WORKING DATA:
━━━━━━━━━━
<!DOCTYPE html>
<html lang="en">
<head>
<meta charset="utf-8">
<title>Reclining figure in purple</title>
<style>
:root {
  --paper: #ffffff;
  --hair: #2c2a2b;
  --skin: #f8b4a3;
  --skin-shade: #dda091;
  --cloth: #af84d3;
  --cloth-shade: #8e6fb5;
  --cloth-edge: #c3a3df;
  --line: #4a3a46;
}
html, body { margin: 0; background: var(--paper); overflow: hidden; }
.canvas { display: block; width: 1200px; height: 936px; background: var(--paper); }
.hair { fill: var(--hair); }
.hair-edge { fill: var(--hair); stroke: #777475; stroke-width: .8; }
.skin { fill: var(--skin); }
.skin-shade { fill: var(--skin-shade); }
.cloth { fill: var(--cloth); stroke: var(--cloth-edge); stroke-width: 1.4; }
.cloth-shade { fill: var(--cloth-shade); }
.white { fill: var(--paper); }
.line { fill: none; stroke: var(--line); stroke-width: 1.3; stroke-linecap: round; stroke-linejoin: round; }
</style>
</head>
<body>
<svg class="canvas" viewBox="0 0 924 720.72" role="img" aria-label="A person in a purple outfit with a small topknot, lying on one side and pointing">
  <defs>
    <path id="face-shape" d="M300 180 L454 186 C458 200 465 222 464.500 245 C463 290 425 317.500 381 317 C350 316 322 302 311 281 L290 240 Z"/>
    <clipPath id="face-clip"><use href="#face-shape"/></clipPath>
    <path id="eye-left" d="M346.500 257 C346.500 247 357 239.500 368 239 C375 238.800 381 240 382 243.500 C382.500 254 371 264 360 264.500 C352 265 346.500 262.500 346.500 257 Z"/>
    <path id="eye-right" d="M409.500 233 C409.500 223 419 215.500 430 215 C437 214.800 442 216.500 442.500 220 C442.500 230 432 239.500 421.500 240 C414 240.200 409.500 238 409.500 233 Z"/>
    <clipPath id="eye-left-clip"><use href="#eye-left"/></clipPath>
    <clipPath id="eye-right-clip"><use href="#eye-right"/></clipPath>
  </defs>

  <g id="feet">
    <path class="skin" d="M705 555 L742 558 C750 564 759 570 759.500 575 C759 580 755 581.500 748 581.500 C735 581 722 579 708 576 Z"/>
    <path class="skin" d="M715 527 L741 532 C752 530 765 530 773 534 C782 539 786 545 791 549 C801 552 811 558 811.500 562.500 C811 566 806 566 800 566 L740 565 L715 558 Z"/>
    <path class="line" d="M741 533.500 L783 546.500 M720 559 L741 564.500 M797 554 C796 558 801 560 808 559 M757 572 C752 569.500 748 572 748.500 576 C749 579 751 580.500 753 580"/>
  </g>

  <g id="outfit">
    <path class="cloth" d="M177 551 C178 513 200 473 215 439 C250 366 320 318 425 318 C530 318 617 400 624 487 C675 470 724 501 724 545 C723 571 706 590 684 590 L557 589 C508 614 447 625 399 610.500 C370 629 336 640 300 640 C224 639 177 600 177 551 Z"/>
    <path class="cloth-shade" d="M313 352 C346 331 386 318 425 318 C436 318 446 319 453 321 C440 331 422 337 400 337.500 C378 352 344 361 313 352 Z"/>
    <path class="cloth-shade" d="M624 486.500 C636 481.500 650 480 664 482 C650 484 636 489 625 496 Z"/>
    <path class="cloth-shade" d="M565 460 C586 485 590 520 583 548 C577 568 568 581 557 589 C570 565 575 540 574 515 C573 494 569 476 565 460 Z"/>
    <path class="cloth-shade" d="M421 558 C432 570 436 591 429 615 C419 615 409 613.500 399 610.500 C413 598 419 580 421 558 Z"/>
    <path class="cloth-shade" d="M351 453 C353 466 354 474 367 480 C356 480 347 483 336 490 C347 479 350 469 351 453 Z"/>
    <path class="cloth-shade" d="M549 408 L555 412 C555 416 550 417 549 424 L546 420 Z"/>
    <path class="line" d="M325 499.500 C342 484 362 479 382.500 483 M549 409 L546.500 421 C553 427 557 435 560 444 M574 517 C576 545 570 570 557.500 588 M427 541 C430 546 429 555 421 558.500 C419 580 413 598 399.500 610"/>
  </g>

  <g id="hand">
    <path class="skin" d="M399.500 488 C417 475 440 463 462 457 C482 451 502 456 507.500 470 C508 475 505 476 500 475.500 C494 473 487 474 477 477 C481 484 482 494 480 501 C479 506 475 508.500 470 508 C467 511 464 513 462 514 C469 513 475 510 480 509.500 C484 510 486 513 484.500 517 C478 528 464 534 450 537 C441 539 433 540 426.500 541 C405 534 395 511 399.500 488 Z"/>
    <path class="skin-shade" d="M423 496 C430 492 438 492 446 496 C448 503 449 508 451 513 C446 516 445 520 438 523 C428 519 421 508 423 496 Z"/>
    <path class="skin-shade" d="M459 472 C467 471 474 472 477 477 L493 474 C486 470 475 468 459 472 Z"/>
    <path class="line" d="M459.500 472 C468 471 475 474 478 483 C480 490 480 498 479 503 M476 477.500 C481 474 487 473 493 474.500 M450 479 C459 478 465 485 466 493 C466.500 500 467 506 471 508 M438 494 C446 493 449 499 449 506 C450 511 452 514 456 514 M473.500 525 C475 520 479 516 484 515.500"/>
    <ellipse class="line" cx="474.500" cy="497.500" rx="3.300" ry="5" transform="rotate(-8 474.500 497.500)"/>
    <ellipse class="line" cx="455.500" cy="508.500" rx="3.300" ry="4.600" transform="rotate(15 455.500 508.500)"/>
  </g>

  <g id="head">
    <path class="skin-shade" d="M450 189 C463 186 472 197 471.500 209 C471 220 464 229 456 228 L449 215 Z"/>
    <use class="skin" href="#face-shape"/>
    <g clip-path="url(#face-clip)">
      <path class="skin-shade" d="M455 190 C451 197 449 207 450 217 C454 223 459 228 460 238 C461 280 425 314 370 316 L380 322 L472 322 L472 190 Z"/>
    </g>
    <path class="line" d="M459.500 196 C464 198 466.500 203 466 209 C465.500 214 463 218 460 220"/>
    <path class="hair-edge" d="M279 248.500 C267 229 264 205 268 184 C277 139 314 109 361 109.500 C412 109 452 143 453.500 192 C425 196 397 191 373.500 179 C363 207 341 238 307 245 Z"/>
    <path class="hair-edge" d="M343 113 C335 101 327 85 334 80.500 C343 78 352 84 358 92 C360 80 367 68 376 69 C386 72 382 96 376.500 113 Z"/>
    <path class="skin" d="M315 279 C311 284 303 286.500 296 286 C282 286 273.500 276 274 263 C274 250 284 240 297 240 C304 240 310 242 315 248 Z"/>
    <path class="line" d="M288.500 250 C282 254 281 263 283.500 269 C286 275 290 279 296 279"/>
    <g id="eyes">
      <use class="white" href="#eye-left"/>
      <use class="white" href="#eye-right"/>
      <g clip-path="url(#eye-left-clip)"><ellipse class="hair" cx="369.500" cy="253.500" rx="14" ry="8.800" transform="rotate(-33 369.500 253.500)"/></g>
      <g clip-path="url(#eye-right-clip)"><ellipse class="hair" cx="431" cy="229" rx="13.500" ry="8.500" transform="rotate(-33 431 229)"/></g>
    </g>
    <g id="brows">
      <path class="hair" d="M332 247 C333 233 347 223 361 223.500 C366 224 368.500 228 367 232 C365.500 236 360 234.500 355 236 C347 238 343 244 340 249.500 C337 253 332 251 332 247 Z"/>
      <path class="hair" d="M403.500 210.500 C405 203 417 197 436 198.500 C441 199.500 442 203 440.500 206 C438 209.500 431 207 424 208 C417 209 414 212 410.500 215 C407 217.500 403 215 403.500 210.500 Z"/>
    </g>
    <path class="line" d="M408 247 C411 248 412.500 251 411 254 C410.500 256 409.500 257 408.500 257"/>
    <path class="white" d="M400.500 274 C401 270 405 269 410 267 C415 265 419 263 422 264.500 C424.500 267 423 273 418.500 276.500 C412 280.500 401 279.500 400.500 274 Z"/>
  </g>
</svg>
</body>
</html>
━━━━━━━━━━
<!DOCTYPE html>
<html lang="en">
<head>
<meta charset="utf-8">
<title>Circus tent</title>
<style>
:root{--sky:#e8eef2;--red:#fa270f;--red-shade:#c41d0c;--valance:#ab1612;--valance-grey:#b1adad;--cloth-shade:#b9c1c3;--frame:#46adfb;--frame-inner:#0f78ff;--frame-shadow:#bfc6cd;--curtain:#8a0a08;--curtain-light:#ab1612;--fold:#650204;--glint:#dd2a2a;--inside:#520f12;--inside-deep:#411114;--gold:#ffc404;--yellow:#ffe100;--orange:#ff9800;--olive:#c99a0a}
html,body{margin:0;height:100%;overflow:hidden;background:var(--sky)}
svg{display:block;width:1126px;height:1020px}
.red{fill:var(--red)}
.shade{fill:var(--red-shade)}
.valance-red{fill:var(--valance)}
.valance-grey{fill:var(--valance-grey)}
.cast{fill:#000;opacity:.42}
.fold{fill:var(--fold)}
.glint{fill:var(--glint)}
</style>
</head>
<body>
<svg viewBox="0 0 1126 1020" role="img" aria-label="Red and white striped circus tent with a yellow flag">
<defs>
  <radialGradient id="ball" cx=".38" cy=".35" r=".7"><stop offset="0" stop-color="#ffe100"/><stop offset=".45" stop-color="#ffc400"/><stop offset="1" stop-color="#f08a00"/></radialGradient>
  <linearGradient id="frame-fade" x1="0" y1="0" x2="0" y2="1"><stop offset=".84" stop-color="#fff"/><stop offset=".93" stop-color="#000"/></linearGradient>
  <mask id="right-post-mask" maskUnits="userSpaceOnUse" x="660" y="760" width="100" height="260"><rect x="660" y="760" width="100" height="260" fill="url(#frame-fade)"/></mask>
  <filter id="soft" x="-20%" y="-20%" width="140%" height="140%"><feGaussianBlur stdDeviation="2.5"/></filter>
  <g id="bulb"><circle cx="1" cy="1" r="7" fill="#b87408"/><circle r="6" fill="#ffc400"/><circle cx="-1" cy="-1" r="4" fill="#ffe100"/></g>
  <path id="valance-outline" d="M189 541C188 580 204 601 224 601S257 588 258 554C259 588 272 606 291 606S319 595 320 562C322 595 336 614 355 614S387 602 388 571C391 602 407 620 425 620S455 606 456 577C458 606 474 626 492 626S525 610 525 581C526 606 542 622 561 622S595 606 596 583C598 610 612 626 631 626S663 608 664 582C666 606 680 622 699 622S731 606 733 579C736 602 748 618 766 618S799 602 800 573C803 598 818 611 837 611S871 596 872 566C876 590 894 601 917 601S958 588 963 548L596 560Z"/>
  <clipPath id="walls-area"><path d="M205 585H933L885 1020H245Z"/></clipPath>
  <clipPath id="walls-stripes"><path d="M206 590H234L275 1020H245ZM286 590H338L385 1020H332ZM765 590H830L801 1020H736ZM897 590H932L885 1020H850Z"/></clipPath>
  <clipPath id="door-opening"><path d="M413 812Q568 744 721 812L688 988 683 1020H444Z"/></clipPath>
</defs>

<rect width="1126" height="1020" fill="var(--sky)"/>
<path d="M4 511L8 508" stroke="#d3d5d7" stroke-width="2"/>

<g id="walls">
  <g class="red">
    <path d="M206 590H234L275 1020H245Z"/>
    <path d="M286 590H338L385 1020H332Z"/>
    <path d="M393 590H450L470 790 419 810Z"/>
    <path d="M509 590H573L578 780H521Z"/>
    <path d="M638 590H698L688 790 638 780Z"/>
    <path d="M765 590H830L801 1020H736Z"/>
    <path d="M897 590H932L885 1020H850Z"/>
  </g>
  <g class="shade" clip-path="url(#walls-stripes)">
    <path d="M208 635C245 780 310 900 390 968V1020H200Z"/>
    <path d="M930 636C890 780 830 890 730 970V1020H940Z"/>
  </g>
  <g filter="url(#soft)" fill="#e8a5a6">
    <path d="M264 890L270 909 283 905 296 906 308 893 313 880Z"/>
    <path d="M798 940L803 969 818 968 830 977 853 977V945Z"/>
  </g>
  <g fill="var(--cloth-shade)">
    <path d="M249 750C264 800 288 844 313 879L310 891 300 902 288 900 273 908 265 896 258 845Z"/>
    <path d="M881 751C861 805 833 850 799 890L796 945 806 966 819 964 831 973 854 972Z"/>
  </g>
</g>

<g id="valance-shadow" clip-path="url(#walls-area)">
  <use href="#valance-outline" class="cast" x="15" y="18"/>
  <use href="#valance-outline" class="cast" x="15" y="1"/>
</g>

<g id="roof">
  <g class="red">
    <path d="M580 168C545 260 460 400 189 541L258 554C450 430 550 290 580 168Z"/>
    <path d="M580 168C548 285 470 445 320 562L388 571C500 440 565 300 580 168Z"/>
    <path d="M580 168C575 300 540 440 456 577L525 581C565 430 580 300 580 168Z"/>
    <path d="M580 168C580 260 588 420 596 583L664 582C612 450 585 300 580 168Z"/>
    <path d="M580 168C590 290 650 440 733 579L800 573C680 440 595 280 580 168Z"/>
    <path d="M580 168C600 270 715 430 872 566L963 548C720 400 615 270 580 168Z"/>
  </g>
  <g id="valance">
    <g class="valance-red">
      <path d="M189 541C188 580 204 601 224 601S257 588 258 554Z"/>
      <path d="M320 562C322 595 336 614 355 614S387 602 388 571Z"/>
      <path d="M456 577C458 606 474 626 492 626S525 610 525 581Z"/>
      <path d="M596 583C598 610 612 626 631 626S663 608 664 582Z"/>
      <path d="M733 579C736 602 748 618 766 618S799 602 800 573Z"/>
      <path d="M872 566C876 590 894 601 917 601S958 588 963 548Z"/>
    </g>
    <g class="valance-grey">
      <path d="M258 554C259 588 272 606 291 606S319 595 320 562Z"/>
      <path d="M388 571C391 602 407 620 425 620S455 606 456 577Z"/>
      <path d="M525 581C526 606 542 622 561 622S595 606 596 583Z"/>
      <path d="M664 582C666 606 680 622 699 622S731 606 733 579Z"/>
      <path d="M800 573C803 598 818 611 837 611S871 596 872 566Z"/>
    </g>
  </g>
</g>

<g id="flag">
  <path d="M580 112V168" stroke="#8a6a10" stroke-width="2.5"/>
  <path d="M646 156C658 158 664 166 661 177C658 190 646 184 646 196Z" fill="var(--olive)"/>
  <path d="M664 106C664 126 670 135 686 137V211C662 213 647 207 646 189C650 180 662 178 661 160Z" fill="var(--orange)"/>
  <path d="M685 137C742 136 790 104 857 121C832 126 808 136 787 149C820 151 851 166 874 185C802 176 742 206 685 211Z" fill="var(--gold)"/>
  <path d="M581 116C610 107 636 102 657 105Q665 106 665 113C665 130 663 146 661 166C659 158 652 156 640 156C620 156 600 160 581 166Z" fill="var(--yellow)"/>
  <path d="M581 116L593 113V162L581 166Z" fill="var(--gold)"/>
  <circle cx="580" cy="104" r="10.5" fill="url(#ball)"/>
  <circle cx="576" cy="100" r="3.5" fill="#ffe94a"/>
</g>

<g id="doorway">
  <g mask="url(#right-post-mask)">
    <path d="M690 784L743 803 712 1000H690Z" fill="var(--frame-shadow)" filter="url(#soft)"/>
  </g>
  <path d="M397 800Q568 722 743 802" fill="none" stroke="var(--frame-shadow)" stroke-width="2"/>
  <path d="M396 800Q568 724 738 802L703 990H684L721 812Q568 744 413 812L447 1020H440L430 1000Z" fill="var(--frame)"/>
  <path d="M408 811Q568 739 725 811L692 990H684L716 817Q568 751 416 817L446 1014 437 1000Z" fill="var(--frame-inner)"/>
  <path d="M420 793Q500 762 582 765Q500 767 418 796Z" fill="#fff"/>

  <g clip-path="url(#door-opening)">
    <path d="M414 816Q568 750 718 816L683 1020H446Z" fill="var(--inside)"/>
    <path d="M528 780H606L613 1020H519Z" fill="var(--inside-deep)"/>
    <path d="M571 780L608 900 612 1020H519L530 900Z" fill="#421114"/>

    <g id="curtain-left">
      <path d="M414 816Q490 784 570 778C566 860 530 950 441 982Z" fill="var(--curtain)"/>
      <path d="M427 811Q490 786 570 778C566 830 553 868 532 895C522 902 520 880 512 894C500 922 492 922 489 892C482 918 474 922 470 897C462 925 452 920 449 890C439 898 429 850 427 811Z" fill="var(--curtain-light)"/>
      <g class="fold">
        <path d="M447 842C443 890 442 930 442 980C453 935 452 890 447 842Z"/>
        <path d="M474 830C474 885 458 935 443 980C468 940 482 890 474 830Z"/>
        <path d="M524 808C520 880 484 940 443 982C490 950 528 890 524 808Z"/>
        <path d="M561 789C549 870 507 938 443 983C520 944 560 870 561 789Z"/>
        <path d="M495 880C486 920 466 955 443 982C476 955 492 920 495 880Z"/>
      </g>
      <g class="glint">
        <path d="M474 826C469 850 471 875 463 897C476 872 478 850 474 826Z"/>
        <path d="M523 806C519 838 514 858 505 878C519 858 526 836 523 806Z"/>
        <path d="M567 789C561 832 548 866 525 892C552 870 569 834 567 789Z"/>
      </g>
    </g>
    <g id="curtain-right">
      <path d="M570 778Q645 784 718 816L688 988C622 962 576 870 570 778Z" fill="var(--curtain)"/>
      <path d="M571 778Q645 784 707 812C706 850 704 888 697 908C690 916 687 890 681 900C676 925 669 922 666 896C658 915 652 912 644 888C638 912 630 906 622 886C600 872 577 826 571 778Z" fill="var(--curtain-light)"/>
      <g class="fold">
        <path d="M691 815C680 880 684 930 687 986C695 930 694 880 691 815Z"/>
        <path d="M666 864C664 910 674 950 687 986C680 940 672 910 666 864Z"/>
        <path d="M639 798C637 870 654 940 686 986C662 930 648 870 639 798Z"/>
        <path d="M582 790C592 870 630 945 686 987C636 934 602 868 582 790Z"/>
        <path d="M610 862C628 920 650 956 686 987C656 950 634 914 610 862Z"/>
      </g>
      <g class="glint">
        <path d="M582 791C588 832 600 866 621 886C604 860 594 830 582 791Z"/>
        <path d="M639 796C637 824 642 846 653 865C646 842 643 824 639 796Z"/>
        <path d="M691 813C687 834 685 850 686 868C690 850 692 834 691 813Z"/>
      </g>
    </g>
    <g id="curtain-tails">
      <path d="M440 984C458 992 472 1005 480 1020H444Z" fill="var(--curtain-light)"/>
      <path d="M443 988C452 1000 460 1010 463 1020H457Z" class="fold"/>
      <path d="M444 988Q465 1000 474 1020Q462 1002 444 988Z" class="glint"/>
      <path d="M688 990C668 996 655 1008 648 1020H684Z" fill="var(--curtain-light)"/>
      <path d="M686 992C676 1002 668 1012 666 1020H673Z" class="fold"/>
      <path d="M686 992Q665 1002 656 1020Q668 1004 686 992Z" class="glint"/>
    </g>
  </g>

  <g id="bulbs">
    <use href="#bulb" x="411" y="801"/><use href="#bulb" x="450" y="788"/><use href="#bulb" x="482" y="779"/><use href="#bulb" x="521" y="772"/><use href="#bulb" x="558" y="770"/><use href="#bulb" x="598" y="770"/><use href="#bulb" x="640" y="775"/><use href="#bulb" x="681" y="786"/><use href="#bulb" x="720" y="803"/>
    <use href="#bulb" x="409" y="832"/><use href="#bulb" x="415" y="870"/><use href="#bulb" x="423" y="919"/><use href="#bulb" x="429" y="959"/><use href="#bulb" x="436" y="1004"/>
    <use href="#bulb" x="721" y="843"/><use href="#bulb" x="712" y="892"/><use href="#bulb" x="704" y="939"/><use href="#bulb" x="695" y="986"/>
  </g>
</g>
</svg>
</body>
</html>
━━━━━━━━━━
WHAT THIS TASK INVOLVES: Across the entries above, work out how many lines hold "transform". The answer is that number alone.

SOLUTION FOR THIS PROBLEM: 4